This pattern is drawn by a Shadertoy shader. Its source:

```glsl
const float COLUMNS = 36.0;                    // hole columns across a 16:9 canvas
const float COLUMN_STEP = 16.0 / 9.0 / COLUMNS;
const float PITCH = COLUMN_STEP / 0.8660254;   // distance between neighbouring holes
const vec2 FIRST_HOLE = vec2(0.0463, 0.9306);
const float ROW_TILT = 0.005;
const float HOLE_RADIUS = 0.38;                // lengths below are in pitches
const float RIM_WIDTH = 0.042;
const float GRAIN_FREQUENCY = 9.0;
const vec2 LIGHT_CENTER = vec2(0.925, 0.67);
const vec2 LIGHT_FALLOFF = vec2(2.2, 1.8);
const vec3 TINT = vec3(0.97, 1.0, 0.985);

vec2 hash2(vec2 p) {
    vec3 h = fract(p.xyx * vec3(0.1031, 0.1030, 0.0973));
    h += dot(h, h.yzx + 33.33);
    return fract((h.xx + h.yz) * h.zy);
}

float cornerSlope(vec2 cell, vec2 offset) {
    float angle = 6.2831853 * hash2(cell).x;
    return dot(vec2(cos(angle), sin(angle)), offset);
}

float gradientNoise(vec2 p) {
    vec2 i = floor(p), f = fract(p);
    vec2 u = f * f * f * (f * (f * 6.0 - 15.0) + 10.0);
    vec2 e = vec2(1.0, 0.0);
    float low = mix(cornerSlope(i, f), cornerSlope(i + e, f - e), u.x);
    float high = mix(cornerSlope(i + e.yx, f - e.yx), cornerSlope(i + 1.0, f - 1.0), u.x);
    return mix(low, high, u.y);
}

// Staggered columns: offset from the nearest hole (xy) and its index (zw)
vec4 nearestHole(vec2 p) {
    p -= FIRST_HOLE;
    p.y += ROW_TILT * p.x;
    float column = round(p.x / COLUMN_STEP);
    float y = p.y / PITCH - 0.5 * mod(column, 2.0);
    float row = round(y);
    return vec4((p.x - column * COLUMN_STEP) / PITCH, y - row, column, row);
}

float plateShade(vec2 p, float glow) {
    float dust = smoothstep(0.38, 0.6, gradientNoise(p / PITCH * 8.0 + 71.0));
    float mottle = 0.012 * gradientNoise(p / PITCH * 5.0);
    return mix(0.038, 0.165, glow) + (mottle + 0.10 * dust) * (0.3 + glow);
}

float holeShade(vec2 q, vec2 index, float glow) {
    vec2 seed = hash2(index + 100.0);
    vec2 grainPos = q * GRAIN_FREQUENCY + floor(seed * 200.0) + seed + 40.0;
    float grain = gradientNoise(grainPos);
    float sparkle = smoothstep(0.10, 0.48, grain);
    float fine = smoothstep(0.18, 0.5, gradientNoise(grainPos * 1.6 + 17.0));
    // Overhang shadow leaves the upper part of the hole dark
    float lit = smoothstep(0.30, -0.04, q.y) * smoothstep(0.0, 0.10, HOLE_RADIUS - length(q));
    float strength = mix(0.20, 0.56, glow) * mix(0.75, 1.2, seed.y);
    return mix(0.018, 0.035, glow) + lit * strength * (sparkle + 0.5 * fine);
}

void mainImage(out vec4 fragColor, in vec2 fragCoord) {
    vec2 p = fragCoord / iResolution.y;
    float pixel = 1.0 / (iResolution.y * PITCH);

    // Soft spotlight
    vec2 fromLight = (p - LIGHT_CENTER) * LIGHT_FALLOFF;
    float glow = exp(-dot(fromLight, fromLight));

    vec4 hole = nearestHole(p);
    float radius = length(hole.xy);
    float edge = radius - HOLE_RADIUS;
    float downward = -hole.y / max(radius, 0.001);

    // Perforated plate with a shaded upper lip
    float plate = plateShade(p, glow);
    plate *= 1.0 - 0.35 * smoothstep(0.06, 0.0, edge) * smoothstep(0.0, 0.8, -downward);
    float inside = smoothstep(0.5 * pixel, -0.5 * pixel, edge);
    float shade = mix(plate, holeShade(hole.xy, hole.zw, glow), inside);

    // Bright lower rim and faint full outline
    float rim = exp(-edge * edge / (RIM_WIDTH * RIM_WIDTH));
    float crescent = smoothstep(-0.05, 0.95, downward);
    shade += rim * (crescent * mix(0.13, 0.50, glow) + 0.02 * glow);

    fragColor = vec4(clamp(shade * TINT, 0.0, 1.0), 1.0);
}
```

_YOUR TASK_.
Determine how many lines of the data contain the word "const", and reply with that number only.

_ANSWER_.
11